I've thought a lot about whether I wanted to offer up the #BlogExodus and #Exodusgram prompts again this year. And I almost didn't. But then I realized that whenever I put up the prompts, I share them with the reminder that it is entirely what you want it to be. So I decided to put forth the prompts and give it a try. Maybe I will write on all of them, and maybe I won't. But it's a start, right?

So here it is, this year's #BlogExodus and #Exodusgram prompts:

Feel free to grab this image and share it, use it, post it....add it to your blogs, whatever!
So what is this really about? #BlogExodus is really what you want to make of it. I've provided topics for the first 14 days of the month of Nisan. What you do with it is up to you -- write a blog post, tweet, Facebook, tumblr, or something that I haven't even thought of yet! Use the hashtag to share your post (I put it into the title). It's a great way to kickstart a blog or rejuvenate your languishing blog or just get yourself ready for the holiday of Passover! I will be posting my #blogExodus posts here on this blog and I will tweet them out at @imabima. There aren't any rules, so maybe you don't like the order of the topics? Maybe you want to write on only a few of them? It doesn't matter. It is what you make of it. 

#Exodusgram is a little more interpretive. While I love Instagram (I'm imabima, of course), I know some people don't. So maybe you want to share Exodus-themed photos via Facebook, Twitter, tumblr, Pinterest or....whatever! My #Exodusgram posts will go up on Instagram and then be shared to my tumblr, Whatever you do, don't forget to tag with #Exodusgram so we can all share.

The themes are really up for your own interpretation. I was thinking broadly and openly about what makes Passover special and interesting to me. I hope it will translate into creative and inspirational posts from all of us!

Are you going to join in? Leave me a comment here or send me a tweet or just...jump in!
At some point in the middle, I will probably do a "roundup" post and I will retweet all the #BlogExodus and #Exodusgram posts through Twitter via @imabima. If I miss your posts, let me know so I can go back and be inspired by what YOU have to say!

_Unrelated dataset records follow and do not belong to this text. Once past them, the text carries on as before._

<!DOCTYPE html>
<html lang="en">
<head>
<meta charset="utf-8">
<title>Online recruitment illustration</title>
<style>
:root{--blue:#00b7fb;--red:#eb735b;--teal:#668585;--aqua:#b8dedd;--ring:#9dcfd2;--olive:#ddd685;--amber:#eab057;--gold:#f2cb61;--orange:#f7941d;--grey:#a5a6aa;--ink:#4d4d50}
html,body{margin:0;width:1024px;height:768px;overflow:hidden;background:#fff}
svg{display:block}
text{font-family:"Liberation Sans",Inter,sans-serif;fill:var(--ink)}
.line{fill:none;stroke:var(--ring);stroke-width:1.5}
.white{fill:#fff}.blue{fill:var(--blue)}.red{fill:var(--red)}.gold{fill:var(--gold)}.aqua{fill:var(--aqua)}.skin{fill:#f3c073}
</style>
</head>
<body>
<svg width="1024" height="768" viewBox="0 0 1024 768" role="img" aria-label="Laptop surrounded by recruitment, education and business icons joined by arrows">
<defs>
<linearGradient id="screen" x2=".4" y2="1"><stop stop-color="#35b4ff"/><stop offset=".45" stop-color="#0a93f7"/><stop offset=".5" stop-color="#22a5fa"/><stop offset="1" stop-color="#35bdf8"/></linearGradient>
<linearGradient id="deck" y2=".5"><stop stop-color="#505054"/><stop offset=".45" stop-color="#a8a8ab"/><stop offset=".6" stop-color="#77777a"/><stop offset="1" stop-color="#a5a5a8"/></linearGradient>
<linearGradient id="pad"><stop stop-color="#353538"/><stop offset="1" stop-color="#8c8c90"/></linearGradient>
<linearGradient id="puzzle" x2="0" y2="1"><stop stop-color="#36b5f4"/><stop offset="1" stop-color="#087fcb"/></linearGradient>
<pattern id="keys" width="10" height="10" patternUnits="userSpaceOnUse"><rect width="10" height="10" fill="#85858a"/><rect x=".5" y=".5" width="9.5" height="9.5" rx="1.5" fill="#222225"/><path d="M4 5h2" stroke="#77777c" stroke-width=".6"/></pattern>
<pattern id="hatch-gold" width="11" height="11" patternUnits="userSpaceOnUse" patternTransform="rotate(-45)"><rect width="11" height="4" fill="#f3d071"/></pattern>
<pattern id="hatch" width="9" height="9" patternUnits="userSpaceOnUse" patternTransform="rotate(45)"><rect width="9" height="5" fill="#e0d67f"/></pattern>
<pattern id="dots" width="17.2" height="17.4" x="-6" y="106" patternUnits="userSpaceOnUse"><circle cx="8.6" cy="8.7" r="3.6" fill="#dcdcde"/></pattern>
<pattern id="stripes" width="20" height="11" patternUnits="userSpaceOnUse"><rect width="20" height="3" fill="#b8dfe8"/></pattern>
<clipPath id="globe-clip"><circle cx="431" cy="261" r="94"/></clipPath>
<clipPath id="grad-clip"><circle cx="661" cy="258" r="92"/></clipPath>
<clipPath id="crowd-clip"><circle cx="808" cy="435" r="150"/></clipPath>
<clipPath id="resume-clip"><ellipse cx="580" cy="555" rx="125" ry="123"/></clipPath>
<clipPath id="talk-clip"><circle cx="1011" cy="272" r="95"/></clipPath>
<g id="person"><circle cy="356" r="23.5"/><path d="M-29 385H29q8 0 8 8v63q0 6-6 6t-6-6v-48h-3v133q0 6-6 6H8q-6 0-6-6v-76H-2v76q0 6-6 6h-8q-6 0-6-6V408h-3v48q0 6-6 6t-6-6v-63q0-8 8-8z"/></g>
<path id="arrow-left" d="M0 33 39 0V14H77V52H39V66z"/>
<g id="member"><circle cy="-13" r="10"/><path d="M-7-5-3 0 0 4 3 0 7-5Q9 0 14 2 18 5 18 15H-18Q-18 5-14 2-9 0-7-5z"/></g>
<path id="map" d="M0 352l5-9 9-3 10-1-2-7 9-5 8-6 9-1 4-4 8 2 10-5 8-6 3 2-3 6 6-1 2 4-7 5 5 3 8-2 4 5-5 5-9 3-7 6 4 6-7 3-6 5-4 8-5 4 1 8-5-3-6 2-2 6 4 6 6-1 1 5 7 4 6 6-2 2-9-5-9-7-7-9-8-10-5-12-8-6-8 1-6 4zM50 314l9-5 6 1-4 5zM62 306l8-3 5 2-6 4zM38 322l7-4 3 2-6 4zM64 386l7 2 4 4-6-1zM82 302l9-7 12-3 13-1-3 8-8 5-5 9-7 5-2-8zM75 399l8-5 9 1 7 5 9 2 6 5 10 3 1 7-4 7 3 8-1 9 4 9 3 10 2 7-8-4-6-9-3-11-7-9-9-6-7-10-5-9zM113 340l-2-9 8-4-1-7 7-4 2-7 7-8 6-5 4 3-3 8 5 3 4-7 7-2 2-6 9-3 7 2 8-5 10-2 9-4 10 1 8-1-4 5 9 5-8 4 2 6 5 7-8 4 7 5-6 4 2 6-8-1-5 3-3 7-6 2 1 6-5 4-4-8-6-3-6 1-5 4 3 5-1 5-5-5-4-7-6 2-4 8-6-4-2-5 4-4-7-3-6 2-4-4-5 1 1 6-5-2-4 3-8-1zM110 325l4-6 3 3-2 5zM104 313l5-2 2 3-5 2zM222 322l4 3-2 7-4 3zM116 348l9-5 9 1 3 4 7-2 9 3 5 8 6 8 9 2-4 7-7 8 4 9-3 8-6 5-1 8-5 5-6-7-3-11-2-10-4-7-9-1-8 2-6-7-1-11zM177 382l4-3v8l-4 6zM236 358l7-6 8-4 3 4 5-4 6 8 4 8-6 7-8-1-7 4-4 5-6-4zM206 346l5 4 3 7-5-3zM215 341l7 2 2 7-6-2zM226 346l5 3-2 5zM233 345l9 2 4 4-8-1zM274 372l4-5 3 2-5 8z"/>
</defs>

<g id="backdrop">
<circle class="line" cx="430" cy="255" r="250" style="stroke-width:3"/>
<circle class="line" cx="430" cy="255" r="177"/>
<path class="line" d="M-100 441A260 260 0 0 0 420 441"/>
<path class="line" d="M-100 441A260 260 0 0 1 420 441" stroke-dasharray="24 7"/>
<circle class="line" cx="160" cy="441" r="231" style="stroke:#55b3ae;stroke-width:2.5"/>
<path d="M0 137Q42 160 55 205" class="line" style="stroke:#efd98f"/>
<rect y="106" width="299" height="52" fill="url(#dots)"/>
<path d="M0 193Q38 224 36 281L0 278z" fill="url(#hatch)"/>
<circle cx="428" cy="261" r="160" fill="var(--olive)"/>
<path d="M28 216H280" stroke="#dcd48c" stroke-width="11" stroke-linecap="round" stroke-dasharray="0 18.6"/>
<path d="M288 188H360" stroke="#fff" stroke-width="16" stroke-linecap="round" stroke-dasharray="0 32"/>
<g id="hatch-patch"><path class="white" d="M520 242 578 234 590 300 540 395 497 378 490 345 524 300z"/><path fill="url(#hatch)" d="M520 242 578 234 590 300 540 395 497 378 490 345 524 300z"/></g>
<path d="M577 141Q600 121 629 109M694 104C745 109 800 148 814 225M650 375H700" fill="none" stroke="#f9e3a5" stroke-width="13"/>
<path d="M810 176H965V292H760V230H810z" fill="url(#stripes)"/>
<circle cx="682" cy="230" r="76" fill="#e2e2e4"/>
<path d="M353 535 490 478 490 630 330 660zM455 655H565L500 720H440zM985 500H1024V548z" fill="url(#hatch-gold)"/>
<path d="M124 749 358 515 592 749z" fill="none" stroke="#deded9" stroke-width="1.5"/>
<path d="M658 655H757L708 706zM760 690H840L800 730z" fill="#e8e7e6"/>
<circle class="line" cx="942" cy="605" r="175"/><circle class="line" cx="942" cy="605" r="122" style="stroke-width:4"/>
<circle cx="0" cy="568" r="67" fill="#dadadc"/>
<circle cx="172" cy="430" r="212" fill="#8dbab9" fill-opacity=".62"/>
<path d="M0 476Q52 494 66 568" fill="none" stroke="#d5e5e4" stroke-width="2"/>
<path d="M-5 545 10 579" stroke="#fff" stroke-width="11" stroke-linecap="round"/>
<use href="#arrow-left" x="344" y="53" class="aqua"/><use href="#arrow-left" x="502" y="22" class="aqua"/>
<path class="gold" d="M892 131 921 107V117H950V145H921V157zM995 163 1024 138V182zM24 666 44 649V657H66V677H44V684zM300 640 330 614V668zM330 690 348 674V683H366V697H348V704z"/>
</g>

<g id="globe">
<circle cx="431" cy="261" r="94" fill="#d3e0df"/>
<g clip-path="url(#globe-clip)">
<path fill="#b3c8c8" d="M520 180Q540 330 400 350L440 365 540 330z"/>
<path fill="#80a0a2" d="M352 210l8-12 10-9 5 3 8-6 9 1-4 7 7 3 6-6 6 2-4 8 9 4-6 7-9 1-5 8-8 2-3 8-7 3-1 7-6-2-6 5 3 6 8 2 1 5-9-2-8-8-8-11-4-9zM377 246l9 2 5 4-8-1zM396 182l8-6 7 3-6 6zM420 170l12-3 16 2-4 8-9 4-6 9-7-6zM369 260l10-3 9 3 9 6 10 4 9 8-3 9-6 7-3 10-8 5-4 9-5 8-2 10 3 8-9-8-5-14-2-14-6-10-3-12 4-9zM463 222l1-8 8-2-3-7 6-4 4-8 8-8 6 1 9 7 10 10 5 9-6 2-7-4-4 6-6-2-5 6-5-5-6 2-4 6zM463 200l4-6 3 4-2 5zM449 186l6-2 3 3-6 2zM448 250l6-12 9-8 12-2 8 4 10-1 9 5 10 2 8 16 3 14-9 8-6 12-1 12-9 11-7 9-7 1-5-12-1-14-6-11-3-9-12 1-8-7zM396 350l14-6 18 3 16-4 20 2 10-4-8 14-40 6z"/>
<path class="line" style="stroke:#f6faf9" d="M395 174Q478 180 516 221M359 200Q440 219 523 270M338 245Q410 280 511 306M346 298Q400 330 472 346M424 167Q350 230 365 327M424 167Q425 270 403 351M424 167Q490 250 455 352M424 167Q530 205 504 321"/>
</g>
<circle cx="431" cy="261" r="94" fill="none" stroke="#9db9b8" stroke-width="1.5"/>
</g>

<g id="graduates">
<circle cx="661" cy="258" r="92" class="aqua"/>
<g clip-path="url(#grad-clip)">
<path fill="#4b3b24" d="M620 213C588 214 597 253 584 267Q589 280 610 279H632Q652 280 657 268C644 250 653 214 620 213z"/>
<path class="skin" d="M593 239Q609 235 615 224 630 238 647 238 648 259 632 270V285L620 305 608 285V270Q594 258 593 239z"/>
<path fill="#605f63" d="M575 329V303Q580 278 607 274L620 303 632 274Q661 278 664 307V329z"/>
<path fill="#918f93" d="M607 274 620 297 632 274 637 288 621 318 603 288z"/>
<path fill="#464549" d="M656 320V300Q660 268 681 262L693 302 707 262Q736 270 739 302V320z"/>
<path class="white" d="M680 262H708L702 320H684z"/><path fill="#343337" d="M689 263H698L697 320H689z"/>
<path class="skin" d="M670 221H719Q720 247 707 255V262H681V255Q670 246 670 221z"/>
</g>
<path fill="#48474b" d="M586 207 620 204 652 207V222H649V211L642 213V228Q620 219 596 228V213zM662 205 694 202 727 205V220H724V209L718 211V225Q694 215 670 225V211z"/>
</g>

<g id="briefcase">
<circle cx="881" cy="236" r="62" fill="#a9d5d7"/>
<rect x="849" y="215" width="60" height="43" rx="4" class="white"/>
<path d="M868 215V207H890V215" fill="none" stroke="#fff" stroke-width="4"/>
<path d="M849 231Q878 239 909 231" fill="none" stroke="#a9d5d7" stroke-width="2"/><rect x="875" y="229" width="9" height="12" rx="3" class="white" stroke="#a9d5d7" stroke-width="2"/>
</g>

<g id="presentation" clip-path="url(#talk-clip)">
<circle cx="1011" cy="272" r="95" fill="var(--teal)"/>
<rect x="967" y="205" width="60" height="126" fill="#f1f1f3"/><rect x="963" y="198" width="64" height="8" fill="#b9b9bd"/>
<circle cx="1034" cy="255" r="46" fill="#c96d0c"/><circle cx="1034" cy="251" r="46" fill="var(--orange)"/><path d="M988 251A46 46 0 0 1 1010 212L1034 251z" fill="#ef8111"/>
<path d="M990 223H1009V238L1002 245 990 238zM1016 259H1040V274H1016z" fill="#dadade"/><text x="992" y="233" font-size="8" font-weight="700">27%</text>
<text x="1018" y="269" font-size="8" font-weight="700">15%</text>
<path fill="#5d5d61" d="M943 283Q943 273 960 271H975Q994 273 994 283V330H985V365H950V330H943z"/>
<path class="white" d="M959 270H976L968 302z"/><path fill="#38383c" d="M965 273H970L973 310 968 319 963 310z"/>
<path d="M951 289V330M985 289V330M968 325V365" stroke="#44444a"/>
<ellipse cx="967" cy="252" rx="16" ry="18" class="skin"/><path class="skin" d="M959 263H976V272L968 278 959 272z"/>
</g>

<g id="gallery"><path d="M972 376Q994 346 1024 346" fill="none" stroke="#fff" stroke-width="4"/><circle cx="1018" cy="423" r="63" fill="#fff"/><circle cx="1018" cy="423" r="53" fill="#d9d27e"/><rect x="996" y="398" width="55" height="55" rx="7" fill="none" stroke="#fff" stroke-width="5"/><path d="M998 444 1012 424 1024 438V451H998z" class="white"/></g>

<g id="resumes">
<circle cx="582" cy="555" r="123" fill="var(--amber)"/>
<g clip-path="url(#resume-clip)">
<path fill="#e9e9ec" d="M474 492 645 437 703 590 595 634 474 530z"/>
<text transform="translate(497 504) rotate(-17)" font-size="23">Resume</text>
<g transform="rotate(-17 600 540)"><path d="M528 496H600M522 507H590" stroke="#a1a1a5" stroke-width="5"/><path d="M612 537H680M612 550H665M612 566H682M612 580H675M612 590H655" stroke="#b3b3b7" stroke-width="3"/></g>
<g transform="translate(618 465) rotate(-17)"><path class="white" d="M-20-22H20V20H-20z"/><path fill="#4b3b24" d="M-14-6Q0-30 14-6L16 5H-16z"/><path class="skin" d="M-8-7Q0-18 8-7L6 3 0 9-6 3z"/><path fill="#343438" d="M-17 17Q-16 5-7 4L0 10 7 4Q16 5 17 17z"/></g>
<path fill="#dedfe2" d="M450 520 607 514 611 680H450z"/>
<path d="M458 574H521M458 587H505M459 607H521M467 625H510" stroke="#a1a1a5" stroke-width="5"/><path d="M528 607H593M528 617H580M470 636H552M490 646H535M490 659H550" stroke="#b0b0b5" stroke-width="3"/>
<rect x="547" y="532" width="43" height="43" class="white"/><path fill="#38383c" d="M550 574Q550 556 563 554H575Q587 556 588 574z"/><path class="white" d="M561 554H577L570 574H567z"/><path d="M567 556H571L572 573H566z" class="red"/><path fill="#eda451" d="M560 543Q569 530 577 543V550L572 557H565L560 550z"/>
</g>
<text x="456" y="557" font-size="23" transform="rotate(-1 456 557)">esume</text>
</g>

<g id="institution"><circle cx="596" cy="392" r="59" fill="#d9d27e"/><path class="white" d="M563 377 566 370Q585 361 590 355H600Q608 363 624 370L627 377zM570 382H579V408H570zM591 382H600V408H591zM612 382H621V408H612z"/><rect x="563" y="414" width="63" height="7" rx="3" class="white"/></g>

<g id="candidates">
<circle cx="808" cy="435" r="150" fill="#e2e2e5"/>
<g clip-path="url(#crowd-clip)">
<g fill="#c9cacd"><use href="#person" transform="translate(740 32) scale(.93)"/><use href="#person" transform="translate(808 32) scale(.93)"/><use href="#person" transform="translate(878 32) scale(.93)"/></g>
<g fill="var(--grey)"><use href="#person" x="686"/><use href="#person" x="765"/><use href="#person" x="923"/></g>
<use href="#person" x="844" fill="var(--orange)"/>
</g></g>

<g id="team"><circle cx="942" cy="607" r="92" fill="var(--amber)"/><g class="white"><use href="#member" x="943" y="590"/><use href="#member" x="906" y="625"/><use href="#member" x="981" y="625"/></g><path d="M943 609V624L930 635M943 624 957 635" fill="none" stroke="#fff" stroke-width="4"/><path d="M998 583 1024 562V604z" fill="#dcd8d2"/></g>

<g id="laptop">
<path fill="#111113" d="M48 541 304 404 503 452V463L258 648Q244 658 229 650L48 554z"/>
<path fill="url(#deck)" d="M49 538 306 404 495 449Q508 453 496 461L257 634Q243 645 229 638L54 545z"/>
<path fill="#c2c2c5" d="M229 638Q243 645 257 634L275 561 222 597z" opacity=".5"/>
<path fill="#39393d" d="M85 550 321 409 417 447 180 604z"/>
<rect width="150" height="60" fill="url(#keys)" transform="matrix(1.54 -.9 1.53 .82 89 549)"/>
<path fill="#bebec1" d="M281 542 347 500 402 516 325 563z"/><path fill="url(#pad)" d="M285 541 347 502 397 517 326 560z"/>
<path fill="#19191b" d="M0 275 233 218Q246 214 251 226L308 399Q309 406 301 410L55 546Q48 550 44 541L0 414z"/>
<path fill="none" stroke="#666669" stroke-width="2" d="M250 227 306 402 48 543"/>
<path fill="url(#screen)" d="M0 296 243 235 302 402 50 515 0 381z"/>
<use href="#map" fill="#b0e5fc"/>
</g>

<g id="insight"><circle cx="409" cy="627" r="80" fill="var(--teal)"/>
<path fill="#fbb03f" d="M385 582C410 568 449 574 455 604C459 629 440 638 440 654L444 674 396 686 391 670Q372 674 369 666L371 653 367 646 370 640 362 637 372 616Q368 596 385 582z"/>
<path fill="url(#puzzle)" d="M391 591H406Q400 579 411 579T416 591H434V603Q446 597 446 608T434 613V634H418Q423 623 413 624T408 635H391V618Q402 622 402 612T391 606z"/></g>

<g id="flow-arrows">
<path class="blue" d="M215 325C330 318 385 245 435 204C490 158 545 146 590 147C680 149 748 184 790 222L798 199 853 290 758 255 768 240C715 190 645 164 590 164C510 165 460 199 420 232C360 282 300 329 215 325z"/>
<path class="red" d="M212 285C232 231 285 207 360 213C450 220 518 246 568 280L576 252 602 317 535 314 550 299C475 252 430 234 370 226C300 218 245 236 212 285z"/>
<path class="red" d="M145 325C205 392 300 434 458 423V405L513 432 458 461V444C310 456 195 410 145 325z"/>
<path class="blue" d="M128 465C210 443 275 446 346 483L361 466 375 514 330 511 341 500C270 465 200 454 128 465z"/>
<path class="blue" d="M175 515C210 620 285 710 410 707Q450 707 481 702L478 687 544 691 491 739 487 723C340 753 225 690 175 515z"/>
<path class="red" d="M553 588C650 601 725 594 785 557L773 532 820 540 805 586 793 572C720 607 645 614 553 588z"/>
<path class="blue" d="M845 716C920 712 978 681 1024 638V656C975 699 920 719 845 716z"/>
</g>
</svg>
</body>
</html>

*Yes, I know that I put the Shabbat dates there. I don't blog/tweet/Facebook on Shabbat but I will post on Fridays before Shabbat and on Saturdays after Shabbat is over. You can, of course, do it any way you like!